* WORK ORDER
Where a line in the material below has the string "fract", please report it.

* EXTRACTED INFORMATION
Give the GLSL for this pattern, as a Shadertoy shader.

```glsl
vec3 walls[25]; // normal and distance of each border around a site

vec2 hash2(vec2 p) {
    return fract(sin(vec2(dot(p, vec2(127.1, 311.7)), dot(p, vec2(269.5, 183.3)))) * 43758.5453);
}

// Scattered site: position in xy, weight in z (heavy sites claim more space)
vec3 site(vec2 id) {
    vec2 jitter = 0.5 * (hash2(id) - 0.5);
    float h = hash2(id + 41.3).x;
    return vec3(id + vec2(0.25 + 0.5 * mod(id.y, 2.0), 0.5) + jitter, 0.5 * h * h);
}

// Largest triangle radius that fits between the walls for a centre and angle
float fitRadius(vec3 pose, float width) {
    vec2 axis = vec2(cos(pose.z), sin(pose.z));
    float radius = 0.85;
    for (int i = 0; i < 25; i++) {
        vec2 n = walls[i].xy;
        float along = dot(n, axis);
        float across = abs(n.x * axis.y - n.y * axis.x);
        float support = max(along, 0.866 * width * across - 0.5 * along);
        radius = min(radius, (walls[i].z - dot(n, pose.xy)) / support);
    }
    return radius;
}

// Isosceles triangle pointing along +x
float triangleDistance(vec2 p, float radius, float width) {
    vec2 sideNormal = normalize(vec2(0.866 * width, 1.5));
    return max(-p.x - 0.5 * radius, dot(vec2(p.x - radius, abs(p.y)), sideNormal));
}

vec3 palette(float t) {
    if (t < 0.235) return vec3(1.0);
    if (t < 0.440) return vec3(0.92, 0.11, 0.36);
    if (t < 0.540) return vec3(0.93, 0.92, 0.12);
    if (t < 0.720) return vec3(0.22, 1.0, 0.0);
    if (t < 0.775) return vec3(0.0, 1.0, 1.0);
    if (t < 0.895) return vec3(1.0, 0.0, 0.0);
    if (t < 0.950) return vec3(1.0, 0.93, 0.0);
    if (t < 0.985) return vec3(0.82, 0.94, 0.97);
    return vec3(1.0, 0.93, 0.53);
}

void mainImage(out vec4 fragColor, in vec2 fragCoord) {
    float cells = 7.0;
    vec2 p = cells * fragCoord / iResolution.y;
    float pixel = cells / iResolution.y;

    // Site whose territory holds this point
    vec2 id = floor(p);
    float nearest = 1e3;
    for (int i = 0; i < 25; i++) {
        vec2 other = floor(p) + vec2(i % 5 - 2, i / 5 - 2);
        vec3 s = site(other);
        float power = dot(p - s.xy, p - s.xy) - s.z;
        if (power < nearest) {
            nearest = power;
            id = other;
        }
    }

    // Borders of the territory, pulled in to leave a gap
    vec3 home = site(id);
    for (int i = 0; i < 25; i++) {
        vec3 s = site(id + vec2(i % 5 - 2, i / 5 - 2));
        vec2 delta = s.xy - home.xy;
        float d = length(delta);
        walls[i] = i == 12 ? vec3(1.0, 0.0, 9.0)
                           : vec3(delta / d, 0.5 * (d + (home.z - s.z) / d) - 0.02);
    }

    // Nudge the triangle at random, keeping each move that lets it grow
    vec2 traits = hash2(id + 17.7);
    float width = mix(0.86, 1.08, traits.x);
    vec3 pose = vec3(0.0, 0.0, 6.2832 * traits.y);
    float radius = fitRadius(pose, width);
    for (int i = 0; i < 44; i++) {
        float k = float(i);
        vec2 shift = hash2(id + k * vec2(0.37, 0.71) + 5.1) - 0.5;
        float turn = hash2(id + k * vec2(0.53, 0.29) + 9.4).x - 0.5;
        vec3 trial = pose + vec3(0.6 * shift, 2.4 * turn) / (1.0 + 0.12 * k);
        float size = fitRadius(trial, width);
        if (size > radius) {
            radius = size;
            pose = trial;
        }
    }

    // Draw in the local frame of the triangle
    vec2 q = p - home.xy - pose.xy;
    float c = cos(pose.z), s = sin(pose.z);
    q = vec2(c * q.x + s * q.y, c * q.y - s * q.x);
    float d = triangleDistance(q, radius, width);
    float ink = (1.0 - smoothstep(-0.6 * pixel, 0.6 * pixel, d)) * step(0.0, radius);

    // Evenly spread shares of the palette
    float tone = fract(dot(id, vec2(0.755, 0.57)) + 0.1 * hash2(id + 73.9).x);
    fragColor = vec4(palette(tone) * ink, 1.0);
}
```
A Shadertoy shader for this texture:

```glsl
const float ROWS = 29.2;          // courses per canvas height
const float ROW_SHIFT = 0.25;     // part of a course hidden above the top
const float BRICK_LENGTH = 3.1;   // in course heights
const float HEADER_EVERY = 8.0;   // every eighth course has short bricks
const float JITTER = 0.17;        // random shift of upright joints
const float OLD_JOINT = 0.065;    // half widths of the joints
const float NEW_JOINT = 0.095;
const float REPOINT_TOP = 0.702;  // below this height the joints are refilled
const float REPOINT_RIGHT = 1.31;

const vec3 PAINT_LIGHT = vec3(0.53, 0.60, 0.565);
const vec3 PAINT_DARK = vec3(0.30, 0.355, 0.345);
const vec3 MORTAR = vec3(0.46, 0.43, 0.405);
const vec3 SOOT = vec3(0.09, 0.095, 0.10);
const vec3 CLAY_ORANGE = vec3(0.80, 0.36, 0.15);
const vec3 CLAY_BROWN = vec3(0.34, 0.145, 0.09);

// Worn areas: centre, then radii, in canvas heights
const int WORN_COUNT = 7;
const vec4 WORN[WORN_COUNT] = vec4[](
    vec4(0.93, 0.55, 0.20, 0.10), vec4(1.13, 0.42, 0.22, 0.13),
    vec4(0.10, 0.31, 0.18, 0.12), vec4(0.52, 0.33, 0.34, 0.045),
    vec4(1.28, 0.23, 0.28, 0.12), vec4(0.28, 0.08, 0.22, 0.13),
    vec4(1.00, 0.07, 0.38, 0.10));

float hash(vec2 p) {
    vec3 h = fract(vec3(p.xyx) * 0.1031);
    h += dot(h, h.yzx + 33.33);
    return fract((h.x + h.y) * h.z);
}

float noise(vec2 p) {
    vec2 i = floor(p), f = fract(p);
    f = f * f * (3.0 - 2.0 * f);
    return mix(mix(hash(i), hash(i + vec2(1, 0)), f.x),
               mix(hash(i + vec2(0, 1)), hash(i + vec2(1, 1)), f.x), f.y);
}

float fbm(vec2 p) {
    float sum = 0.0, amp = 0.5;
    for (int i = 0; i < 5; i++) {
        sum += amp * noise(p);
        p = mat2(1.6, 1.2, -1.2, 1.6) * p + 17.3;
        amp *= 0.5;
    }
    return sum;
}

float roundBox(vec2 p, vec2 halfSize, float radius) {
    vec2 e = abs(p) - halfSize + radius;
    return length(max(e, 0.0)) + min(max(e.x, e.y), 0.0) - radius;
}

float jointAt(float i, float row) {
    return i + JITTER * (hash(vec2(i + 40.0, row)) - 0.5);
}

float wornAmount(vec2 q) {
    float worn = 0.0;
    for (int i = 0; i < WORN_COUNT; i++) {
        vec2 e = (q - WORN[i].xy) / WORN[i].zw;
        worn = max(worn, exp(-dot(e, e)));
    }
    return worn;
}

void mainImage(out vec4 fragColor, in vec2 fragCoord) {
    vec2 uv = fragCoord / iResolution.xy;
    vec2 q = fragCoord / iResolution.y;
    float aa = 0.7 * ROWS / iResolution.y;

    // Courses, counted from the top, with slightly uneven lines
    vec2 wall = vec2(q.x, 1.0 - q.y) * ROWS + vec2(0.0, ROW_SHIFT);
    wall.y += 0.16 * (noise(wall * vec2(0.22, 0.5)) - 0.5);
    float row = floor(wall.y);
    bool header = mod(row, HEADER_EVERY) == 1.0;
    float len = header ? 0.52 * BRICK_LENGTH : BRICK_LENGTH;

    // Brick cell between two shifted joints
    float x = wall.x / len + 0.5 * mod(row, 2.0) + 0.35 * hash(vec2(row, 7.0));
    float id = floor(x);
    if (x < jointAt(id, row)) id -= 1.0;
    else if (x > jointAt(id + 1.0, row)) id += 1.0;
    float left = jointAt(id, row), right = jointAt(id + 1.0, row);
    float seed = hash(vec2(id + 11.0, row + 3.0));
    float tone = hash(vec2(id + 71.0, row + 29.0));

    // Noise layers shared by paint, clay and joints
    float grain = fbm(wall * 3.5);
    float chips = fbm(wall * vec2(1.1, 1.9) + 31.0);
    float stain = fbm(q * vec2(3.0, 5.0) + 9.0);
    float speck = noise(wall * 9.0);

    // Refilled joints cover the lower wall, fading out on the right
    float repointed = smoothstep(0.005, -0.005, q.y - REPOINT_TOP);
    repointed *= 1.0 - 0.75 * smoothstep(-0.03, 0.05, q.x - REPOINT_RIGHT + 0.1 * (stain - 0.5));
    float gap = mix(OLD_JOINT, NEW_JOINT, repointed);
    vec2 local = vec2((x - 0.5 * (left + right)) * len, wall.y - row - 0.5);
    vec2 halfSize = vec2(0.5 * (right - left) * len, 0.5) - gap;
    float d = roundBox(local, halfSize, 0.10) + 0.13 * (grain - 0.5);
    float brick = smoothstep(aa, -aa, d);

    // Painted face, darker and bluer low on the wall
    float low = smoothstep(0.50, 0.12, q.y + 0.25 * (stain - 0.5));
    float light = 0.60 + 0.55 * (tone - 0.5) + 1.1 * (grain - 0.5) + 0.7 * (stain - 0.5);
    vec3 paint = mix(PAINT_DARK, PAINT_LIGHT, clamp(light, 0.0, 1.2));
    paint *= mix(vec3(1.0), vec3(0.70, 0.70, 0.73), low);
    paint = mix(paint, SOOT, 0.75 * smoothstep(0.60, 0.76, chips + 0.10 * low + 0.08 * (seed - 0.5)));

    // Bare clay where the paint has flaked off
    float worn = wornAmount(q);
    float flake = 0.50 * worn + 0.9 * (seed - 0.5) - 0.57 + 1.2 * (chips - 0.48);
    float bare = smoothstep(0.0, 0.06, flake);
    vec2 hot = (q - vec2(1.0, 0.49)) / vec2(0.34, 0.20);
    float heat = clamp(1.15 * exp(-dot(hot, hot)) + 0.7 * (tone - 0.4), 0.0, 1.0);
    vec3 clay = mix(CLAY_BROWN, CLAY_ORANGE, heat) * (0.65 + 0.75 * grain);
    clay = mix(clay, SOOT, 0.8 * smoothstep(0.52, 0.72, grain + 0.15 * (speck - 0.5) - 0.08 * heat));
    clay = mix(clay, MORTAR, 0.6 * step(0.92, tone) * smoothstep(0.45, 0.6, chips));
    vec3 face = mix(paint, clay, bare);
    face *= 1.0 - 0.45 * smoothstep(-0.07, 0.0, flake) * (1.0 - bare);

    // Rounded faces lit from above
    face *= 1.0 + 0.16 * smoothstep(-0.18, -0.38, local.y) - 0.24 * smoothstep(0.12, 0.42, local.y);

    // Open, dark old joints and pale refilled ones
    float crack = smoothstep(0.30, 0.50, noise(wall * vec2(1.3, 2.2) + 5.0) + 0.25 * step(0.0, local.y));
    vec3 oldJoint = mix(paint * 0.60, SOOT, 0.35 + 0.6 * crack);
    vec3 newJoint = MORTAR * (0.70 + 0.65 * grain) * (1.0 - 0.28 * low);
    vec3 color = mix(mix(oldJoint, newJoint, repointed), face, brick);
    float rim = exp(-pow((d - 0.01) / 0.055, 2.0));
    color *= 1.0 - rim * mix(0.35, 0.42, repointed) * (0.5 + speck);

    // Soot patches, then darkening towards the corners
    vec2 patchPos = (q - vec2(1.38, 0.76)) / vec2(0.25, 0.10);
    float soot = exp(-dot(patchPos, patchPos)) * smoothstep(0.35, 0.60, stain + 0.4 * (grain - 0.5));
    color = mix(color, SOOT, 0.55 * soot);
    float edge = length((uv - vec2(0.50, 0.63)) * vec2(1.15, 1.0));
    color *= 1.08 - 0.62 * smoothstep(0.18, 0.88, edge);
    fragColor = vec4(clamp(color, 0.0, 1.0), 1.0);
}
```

* SOLUTION TO THIS PROBLEM
    return fract(sin(vec2(dot(p, vec2(127.1, 311.7)), dot(p, vec2(269.5, 183.3)))) * 43758.5453);
    float tone = fract(dot(id, vec2(0.755, 0.57)) + 0.1 * hash2(id + 73.9).x);
    vec3 h = fract(vec3(p.xyx) * 0.1031);
    return fract((h.x + h.y) * h.z);
    vec2 i = floor(p), f = fract(p);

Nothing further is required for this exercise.